|European Classification||F42B25/00, F42B30/08|
|Oct 30, 1998||AS||Assignment|
Owner name: LOCKHEED MARTIN CORPORATION, MARYLAND
Free format text: ASSIGNMENT OF ASSIGNORS INTEREST;ASSIGNOR:SCHMACKER, BRUCE E.;REEL/FRAME:009806/0915
Effective date: 19981026
|Mar 7, 2000||AS||Assignment|
|Nov 8, 2004||FPAY||Fee payment|
Year of fee payment: 4
|Nov 10, 2008||FPAY||Fee payment|
Year of fee payment: 8

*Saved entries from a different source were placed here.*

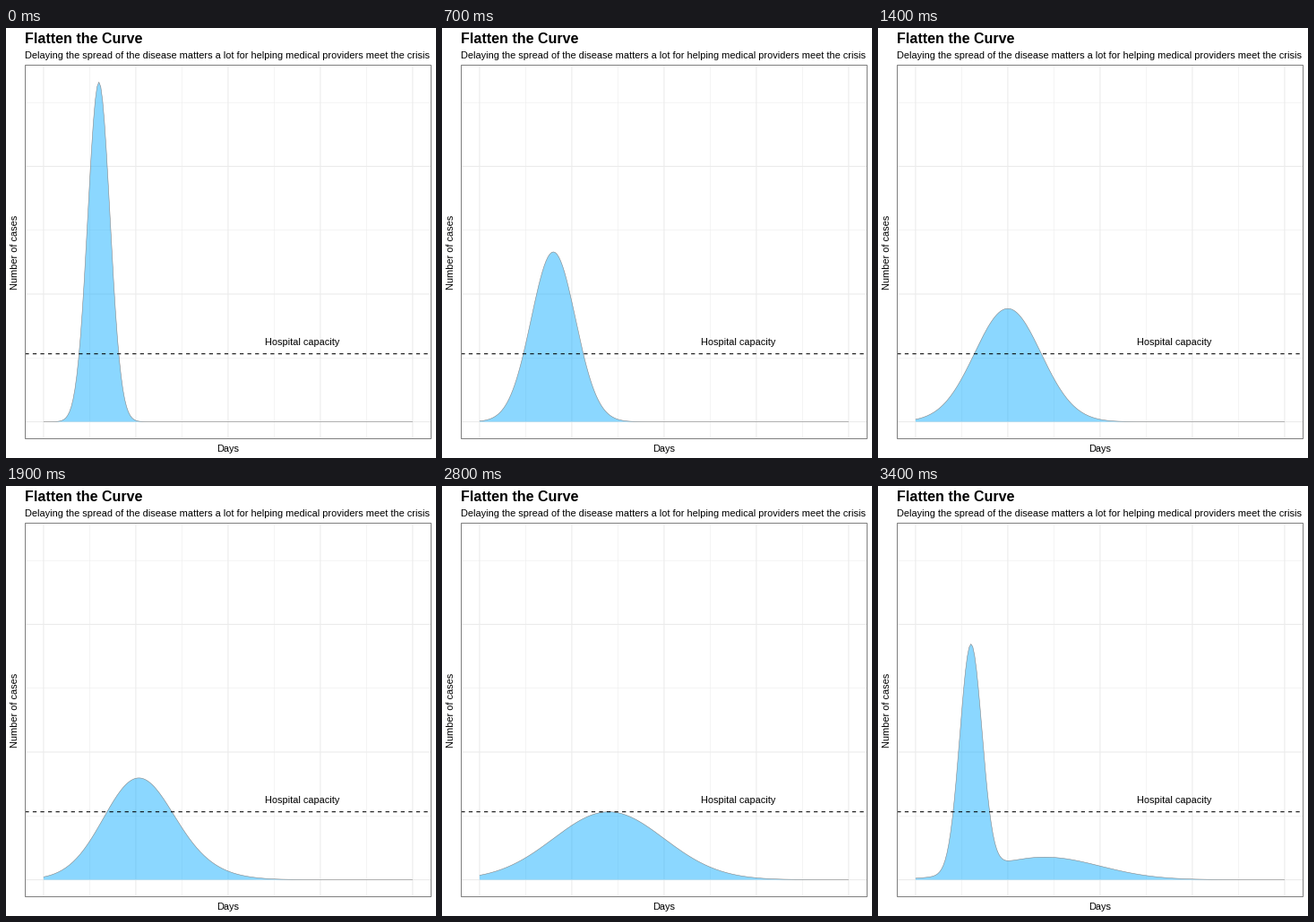
Animation, 480 px wide and 480 px high, one loop 3500 ms. Source, as a matplotlib script:

```python
import numpy as np
import matplotlib.pyplot as plt
from matplotlib.animation import FuncAnimation

SIZE, DPI = 480, 100
PT = 72 / DPI                      # points per pixel
LEFT, RIGHT, TOP, BOTTOM = 21.3, 474.5, 41.4, 458.5
DAYS = np.arange(0, 201)
PAD = 0.05 / 1.1                   # panel expansion on each side
PEAK = 380 / 379

# (mean, standard deviation) of each successive epidemic
BELLS = [(30, 6), (40, 12), (50, 18), (60, 24), (70, 30)]
# (frame at which the next bell is reached, steps taken to get there)
MOVES = [(7, 4), (14, 3), (21, 3), (28, 3), (35, 3)]
FRAMES, INTERVAL = 35, 100


def to_x(day):
    width = RIGHT - LEFT
    return LEFT + width * (PAD + day / 200 / 1.1)


def to_y(height):
    """Pixel row of a height given relative to the tallest peak."""
    return BOTTOM - (BOTTOM - TOP) * (PAD + height / 1.1)


def bell(mean, sd):
    return BELLS[0][1] / sd * np.exp(-0.5 * ((DAYS - mean) / sd) ** 2)


CURVES = [bell(*b) for b in BELLS]


def curve_at(frame):
    heights = CURVES[0]
    for k, (end, steps) in enumerate(MOVES):
        t = np.clip((frame - end + steps) / steps, 0, 1)
        heights = (1 - t) * heights + t * CURVES[(k + 1) % len(CURVES)]
    return heights


plt.rcParams["font.family"] = "Liberation Sans"
fig = plt.figure(figsize=(SIZE / DPI, SIZE / DPI), dpi=DPI, facecolor="white")
ax = fig.add_axes([0, 0, 1, 1])
ax.set(xlim=(0, SIZE), ylim=(SIZE, 0))
ax.axis("off")


def line(xs, ys, color, width, **kw):
    return ax.plot(xs, ys, color=color, lw=width * PT, snap=False,
                   solid_capstyle="butt", dash_capstyle="butt", **kw)[0]


def label(x, y, text, size=11, **kw):
    ax.text(x, y, text, fontsize=size * PT, color="black",
            **{"va": "baseline", "ha": "center", **kw})


GRID = "#ebebeb"
for i in range(9):
    x = to_x(25 * i)
    line([x, x], [TOP, BOTTOM], GRID, 0.53 if i % 2 else 1.07, zorder=1)
for i in range(6):
    y = to_y(i * 0.0125 / 0.0665)
    line([LEFT, RIGHT], [y, y], GRID, 0.53 if i % 2 else 1.07, zorder=1)

area = ax.fill([0], [0], facecolor="#18b0ff", alpha=0.5, lw=0, zorder=2)[0]
outline = line([], [], "#7f7f7f", 0.53, zorder=3)

capacity = to_y(0.2)
line([LEFT, RIGHT], [capacity] * 2, "black", 1.07, ls=(0, (4, 4)), zorder=4)

ax.add_patch(plt.Rectangle((21.5, 41.5), 453, 417, fill=False, ec="#7f7f7f",
                           lw=PT, snap=False, zorder=5))

label(21, 17, "Flatten the Curve", 16, ha="left", weight="bold")
label(21, 34, "Delaying the spread of the disease matters a lot for "
      "helping medical providers meet the crisis", ha="left")
label(to_x(140), 354, "Hospital capacity")
label((LEFT + RIGHT) / 2, 473, "Days")
label(13, (TOP + BOTTOM) / 2 + 0.5, "Number of cases", rotation=90,
      ha="right", va="center", rotation_mode="default")
ax.texts[-1].set(ha="center", va="baseline", rotation_mode="anchor")


def update(frame):
    xs, ys = to_x(DAYS), to_y(curve_at(frame))
    base = to_y(0)
    area.set_xy(np.column_stack([np.r_[xs, xs[-1], xs[0]],
                                 np.r_[ys, base, base]]))
    outline.set_data(xs, ys)
    return area, outline


anim = FuncAnimation(fig, update, frames=FRAMES, interval=INTERVAL,
                     repeat=True, repeat_delay=0, blit=False)
plt.show()
```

|Dec 17, 2012||REMI||Maintenance fee reminder mailed|
|May 8, 2013||LAPS||Lapse for failure to pay maintenance fees|
|Jun 25, 2013||FP||Expired due to failure to pay maintenance fee|
Effective date: 20130508